* TASK
Word for word, copy the entire listing.

START SOURCE DATA

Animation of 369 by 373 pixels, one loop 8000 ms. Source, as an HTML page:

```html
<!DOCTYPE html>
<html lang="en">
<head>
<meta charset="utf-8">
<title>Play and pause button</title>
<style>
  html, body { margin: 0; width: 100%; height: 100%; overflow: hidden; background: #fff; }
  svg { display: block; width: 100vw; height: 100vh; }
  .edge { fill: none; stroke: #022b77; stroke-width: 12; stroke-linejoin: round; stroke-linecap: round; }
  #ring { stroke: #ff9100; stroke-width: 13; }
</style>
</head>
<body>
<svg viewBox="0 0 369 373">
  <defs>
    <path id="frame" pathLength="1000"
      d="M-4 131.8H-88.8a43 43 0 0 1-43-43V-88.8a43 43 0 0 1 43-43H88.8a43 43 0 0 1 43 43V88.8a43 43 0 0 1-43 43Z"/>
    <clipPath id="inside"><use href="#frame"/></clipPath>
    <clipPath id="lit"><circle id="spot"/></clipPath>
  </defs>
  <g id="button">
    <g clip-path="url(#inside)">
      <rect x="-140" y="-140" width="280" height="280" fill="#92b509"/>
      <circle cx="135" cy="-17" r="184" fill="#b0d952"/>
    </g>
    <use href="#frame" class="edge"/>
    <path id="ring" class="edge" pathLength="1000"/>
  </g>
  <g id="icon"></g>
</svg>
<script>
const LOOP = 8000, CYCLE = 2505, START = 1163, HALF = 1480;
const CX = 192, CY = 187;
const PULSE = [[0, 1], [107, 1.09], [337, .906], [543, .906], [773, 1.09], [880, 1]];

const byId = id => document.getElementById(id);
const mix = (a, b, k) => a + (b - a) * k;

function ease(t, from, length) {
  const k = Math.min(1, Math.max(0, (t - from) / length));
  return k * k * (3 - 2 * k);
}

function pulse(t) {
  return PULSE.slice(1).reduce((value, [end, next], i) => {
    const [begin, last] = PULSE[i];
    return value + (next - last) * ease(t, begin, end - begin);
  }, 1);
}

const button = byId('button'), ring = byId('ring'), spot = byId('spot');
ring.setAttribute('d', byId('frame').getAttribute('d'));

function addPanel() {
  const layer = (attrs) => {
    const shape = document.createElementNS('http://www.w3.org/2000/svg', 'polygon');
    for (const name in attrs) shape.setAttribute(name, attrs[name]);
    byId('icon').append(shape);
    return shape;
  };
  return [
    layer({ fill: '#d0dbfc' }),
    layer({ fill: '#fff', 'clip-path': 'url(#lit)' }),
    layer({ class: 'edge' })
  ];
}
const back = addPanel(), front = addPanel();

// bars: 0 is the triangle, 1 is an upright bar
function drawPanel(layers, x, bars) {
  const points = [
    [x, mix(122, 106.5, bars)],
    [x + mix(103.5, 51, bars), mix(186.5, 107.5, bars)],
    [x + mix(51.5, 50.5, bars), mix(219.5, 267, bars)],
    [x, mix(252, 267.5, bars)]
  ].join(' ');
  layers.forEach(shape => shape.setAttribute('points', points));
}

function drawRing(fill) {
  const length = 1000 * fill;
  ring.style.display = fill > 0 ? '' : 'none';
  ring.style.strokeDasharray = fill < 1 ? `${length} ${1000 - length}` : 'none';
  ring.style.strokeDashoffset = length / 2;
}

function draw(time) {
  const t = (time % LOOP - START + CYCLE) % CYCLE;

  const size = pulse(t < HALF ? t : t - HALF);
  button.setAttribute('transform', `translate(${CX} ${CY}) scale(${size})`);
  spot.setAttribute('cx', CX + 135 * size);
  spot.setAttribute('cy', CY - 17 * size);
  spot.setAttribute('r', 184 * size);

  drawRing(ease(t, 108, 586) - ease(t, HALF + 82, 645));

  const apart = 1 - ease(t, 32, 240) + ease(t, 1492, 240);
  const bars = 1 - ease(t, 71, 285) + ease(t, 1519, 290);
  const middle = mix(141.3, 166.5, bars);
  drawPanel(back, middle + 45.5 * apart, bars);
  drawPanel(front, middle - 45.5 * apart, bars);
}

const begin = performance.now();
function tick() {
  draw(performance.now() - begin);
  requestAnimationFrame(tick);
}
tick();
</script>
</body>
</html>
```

END SOURCE DATA

* ANSWER SPACE
Animation of 369 by 373 pixels, one loop 8000 ms. Source, as an HTML page:

```html
<!DOCTYPE html>
<html lang="en">
<head>
<meta charset="utf-8">
<title>Play and pause button</title>
<style>
  html, body { margin: 0; width: 100%; height: 100%; overflow: hidden; background: #fff; }
  svg { display: block; width: 100vw; height: 100vh; }
  .edge { fill: none; stroke: #022b77; stroke-width: 12; stroke-linejoin: round; stroke-linecap: round; }
  #ring { stroke: #ff9100; stroke-width: 13; }
</style>
</head>
<body>
<svg viewBox="0 0 369 373">
  <defs>
    <path id="frame" pathLength="1000"
      d="M-4 131.8H-88.8a43 43 0 0 1-43-43V-88.8a43 43 0 0 1 43-43H88.8a43 43 0 0 1 43 43V88.8a43 43 0 0 1-43 43Z"/>
    <clipPath id="inside"><use href="#frame"/></clipPath>
    <clipPath id="lit"><circle id="spot"/></clipPath>
  </defs>
  <g id="button">
    <g clip-path="url(#inside)">
      <rect x="-140" y="-140" width="280" height="280" fill="#92b509"/>
      <circle cx="135" cy="-17" r="184" fill="#b0d952"/>
    </g>
    <use href="#frame" class="edge"/>
    <path id="ring" class="edge" pathLength="1000"/>
  </g>
  <g id="icon"></g>
</svg>
<script>
const LOOP = 8000, CYCLE = 2505, START = 1163, HALF = 1480;
const CX = 192, CY = 187;
const PULSE = [[0, 1], [107, 1.09], [337, .906], [543, .906], [773, 1.09], [880, 1]];

const byId = id => document.getElementById(id);
const mix = (a, b, k) => a + (b - a) * k;

function ease(t, from, length) {
  const k = Math.min(1, Math.max(0, (t - from) / length));
  return k * k * (3 - 2 * k);
}

function pulse(t) {
  return PULSE.slice(1).reduce((value, [end, next], i) => {
    const [begin, last] = PULSE[i];
    return value + (next - last) * ease(t, begin, end - begin);
  }, 1);
}

const button = byId('button'), ring = byId('ring'), spot = byId('spot');
ring.setAttribute('d', byId('frame').getAttribute('d'));

function addPanel() {
  const layer = (attrs) => {
    const shape = document.createElementNS('http://www.w3.org/2000/svg', 'polygon');
    for (const name in attrs) shape.setAttribute(name, attrs[name]);
    byId('icon').append(shape);
    return shape;
  };
  return [
    layer({ fill: '#d0dbfc' }),
    layer({ fill: '#fff', 'clip-path': 'url(#lit)' }),
    layer({ class: 'edge' })
  ];
}
const back = addPanel(), front = addPanel();

// bars: 0 is the triangle, 1 is an upright bar
function drawPanel(layers, x, bars) {
  const points = [
    [x, mix(122, 106.5, bars)],
    [x + mix(103.5, 51, bars), mix(186.5, 107.5, bars)],
    [x + mix(51.5, 50.5, bars), mix(219.5, 267, bars)],
    [x, mix(252, 267.5, bars)]
  ].join(' ');
  layers.forEach(shape => shape.setAttribute('points', points));
}

function drawRing(fill) {
  const length = 1000 * fill;
  ring.style.display = fill > 0 ? '' : 'none';
  ring.style.strokeDasharray = fill < 1 ? `${length} ${1000 - length}` : 'none';
  ring.style.strokeDashoffset = length / 2;
}

function draw(time) {
  const t = (time % LOOP - START + CYCLE) % CYCLE;

  const size = pulse(t < HALF ? t : t - HALF);
  button.setAttribute('transform', `translate(${CX} ${CY}) scale(${size})`);
  spot.setAttribute('cx', CX + 135 * size);
  spot.setAttribute('cy', CY - 17 * size);
  spot.setAttribute('r', 184 * size);

  drawRing(ease(t, 108, 586) - ease(t, HALF + 82, 645));

  const apart = 1 - ease(t, 32, 240) + ease(t, 1492, 240);
  const bars = 1 - ease(t, 71, 285) + ease(t, 1519, 290);
  const middle = mix(141.3, 166.5, bars);
  drawPanel(back, middle + 45.5 * apart, bars);
  drawPanel(front, middle - 45.5 * apart, bars);
}

const begin = performance.now();
function tick() {
  draw(performance.now() - begin);
  requestAnimationFrame(tick);
}
tick();
</script>
</body>
</html>
```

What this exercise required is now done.